There is of course, the customary bowing, which I generally return, as long as it’s someone I like or I’m in a good mood and feeling respectful, which at times was harder to do than it sounds, but most of the time I’m courteous, certainly more so than most people I saw. I even made a point to bow and step aside on narrow sidewalks where there was only room for one person to go through, particularly when it was someone older.

The Shops

There are tiny little shops everywhere, even shops on the sidewalks, selling various convenience store items in a couple of glass cases with wheels. Cigarettes are insanely cheap here ($1/pack at most), and almost ALL of the men smoke. We saw very few women doing so, but we’ve been told that more of them smoke when drinking, again, an occurrence we didn’t see much of. There are small markets strewn all over the Old Quarter, selling similar merchandise to what we saw in markets in Hong Kong. One difference though: Shoes. There are places to buy shoes everywhere, ridiculous numbers of them. They mostly sell either flip-flops, children’s shoes, or the most frequent, heels. Really. High. Heels. They’re usually 3-6 inches, and when women aren’t working, they’re usually wearing these. Shoes are an apparent obsession amongst Vietnamese women, and they all wear heels that any woman in America would be envious of. Personally, the heels made it difficult for me to know whether they were just dressed up for a night out, or if they were prostitutes, but that’s going into the subject of women here, so I’ll come back to that later.

The really bad one is a roaming street vendor. He or she is usually older, and either walking or cycling down the streets hawking shirts, hand fans, or shoe repair, just to provide a few examples.
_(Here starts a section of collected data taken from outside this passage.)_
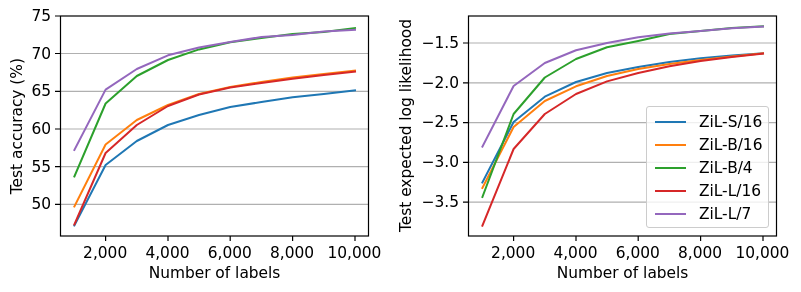
<!DOCTYPE html>
<html lang="en">
<head>
<meta charset="utf-8">
<title>Accuracy and log likelihood by number of labels</title>
<style>
:root {
  --ink: #000;
  --paper: #fff;
  --gridline: #b0b0b0;
  --legend-border: #ccc;
  --small-16: #1f77b4;
  --base-16: #ff7f0e;
  --base-4: #2ca02c;
  --large-16: #d62728;
  --large-7: #9467bd;
}
* { box-sizing: border-box; margin: 0; padding: 0; }
body {
  width: 801px; height: 292px; overflow: hidden;
  background: var(--paper); color: var(--ink);
  font: 15.4px/18px "DejaVu Sans", sans-serif;
}
.figure { display: flex; width: 801px; height: 292px; padding-top: 16px; overflow: hidden; }
.chart { display: grid; grid-template-rows: 220px 27px 20px; white-space: nowrap; }
.accuracy { grid-template-columns: 8px 18px 34px 309px; }
.likelihood { grid-template-columns: 28px 18px 53px 309px; }
.y-label {
  grid-column: 2; grid-row: 1; place-self: center;
  writing-mode: vertical-rl; transform: rotate(180deg); line-height: 18px;
}
.y-ticks { grid-column: 3; grid-row: 1; display: flex; flex-direction: column; padding-right: 9px; list-style: none; }
.y-ticks li { flex: none; display: flex; align-items: center; justify-content: flex-end; }
.accuracy .y-ticks { margin-top: -19px; }
.accuracy .y-ticks li { height: 37.7px; }
.likelihood .y-ticks { margin-top: 7px; }
.likelihood .y-ticks li { height: 39.8px; }
.plot { grid-column: 4; grid-row: 1; position: relative; }
.plot svg { display: block; overflow: visible; }
.x-ticks { grid-column: 4; grid-row: 2; display: flex; padding: 8px 0 0 14px; list-style: none; }
.x-ticks li { flex: none; width: 62.3px; text-align: center; }
.x-label { grid-column: 4; grid-row: 3; text-align: center; padding-top: 1px; }
.grid { fill: none; stroke: var(--gridline); stroke-width: 1.2; }
.axes { fill: none; stroke: var(--ink); stroke-width: 1.2; }
.curves { fill: none; stroke-width: 2; stroke-linejoin: round; stroke-linecap: square; }
.s16 { stroke: var(--small-16); color: var(--small-16); }
.b16 { stroke: var(--base-16); color: var(--base-16); }
.b4 { stroke: var(--base-4); color: var(--base-4); }
.l16 { stroke: var(--large-16); color: var(--large-16); }
.l7 { stroke: var(--large-7); color: var(--large-7); }
.legend {
  position: absolute; left: 178px; top: 90px; width: 123px; height: 122px;
  display: flex; flex-direction: column; padding: 3px 0 0 8px; list-style: none;
  background: rgb(255 255 255 / .8); border: 1.2px solid var(--legend-border); border-radius: 3px;
}
.legend li { display: flex; align-items: center; gap: 13px; height: 23px; }
.legend i { width: 31px; height: 2px; background: currentColor; }
</style>
</head>
<body>
<main class="figure">
  <section class="chart accuracy">
    <p class="y-label">Test accuracy (%)</p>
    <ul class="y-ticks"><li>75</li><li>70</li><li>65</li><li>60</li><li>55</li><li>50</li></ul>
    <div class="plot">
      <svg width="309" height="220" viewBox="60 16 309 220" role="img" aria-label="Test accuracy against number of labels">
        <path class="grid" d="M60 53.5H369M60 91.4H369M60 129H369M60 166.7H369M60 204.4H369"/>
        <g class="curves">
          <polyline class="s16" points="74.4,225.5 105.6,165 136.8,141 168,125 199,115 230.2,107 261.4,102 292.6,97.3 323.8,94 355,90.4"/>
          <polyline class="b16" points="74.4,206.5 105.6,144.5 136.8,120 168,105 199,94 230.2,87 261.4,82 292.6,77.5 323.8,74 355,70.6"/>
          <polyline class="b4" points="74.4,176.5 105.6,103.5 136.8,76 168,60 199,49.4 230.2,42.3 261.4,38 292.6,34 323.8,32 355,28"/>
          <polyline class="l16" points="74.4,224.5 105.6,153 136.8,125 168,106 199,94.5 230.2,87.4 261.4,83 292.6,78.7 323.8,75 355,71.5"/>
          <polyline class="l7" points="74.4,150 105.6,89.6 136.8,69 168,55.3 199,47.5 230.2,42 261.4,37 292.6,35 323.8,31.5 355,29.7"/>
        </g>
        <g class="axes">
          <rect x="60.5" y="16" width="308" height="220"/>
          <path d="M60 16h-5M60 53.5h-5M60 91.4h-5M60 129h-5M60 166.7h-5M60 204.4h-5M105.6 236v5M168 236v5M230.2 236v5M292.6 236v5M355 236v5"/>
        </g>
      </svg>
    </div>
    <ul class="x-ticks"><li>2,000</li><li>4,000</li><li>6,000</li><li>8,000</li><li>10,000</li></ul>
    <p class="x-label">Number of labels</p>
  </section>

  <section class="chart likelihood">
    <p class="y-label">Test expected log likelihood</p>
    <ul class="y-ticks"><li>−1.5</li><li>−2.0</li><li>−2.5</li><li>−3.0</li><li>−3.5</li></ul>
    <div class="plot">
      <svg width="309" height="220" viewBox="468 16 309 220" role="img" aria-label="Test expected log likelihood against number of labels">
        <path class="grid" d="M468 43H777M468 82.8H777M468 122.6H777M468 162.4H777M468 202.2H777"/>
        <g class="curves">
          <polyline class="s16" points="482.4,182.5 513.6,122 544.8,96.7 576,82 607,73 638.2,67 669.4,62 700.6,58.3 731.8,55.5 763,53.3"/>
          <polyline class="b16" points="482.4,188 513.6,127 544.8,101 576,86.3 607,76 638.2,69 669.4,64 700.6,60 731.8,56.5 763,53.3"/>
          <polyline class="b4" points="482.4,197 513.6,114 544.8,77.5 576,59 607,47.3 638.2,41 669.4,34 700.6,31 731.8,28 763,26.4"/>
          <polyline class="l16" points="482.4,225.7 513.6,149 544.8,114 576,94 607,81.4 638.2,73 669.4,66.3 700.6,61 731.8,57 763,53.5"/>
          <polyline class="l7" points="482.4,146.6 513.6,86 544.8,63 576,50.3 607,43 638.2,37.3 669.4,33.4 700.6,31 731.8,28.3 763,26.6"/>
        </g>
        <g class="axes">
          <rect x="468.5" y="16" width="308" height="220"/>
          <path d="M468 43h-5M468 82.8h-5M468 122.6h-5M468 162.4h-5M468 202.2h-5M513.6 236v5M576 236v5M638.2 236v5M700.6 236v5M763 236v5"/>
        </g>
      </svg>
      <ul class="legend">
        <li><i class="s16"></i>ZiL-S/16</li>
        <li><i class="b16"></i>ZiL-B/16</li>
        <li><i class="b4"></i>ZiL-B/4</li>
        <li><i class="l16"></i>ZiL-L/16</li>
        <li><i class="l7"></i>ZiL-L/7</li>
      </ul>
    </div>
    <ul class="x-ticks"><li>2,000</li><li>4,000</li><li>6,000</li><li>8,000</li><li>10,000</li></ul>
    <p class="x-label">Number of labels</p>
  </section>
</main>
</body>
</html>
They are tenacious. At first, we tried being nice and polite, saying no while smiling. But early on, that wasn’t working. If we were sitting, we’d have to get up. If we were standing, we’d start walking, and they’d follow us, and keep trying to sell to us. On one occasion early on, a man called to me and pointed to my shoe. While I stood there, saying no, he grabbed my fucking foot and wouldn’t let go! I finally had to lurch my leg away from him to get away. That one really began my loathing of this place. Look, I know everyone here is poor and needs to find a way to make money. But I’m not going to pay for a physical assault (Yes sir, please repair my brand new shoe that doesn’t have anything wrong with it, oh and could you get all handsy with me too? That’s how I like it! Yeah, repair that shoe! Harder! Harder!). After that, we learned that if someone is approaching you to sell something, keep walking, show them the hand, and say no, without making eye contact. Deviate from that method, and they might get you or at the very least, persist in their sales pitch which we couldn’t understand anyway.

The Weather

See that quote up at the top of this article? That summed up most of our time here. There were some days that were cooler, in the high 70s, but even then, the humidity is insane!!!! It rarely dips below 50%, and is usually above 70%. Put that together with the fact that right now it’s 11am here, and it’s 90 degrees (not Celsius, for you non-American readers), and the humidity is currently at 70%. Combine that with my furry girth, and I’m flop-sweating my way through the Old Quarter. This place does get rain, usually at night, but we haven’t seen much rain, except for one really impressive night. A couple of weeks ago, a big thunderstorm rolled through Hanoi, and we got one hell of a light show, combined with a tropical downpour that made our heavy rains in Oregon look like a shower with bad water pressure.

More to come next entry!

– For images of our trip, please visit my wife’s Facebook page: Mischa Elaine Johnston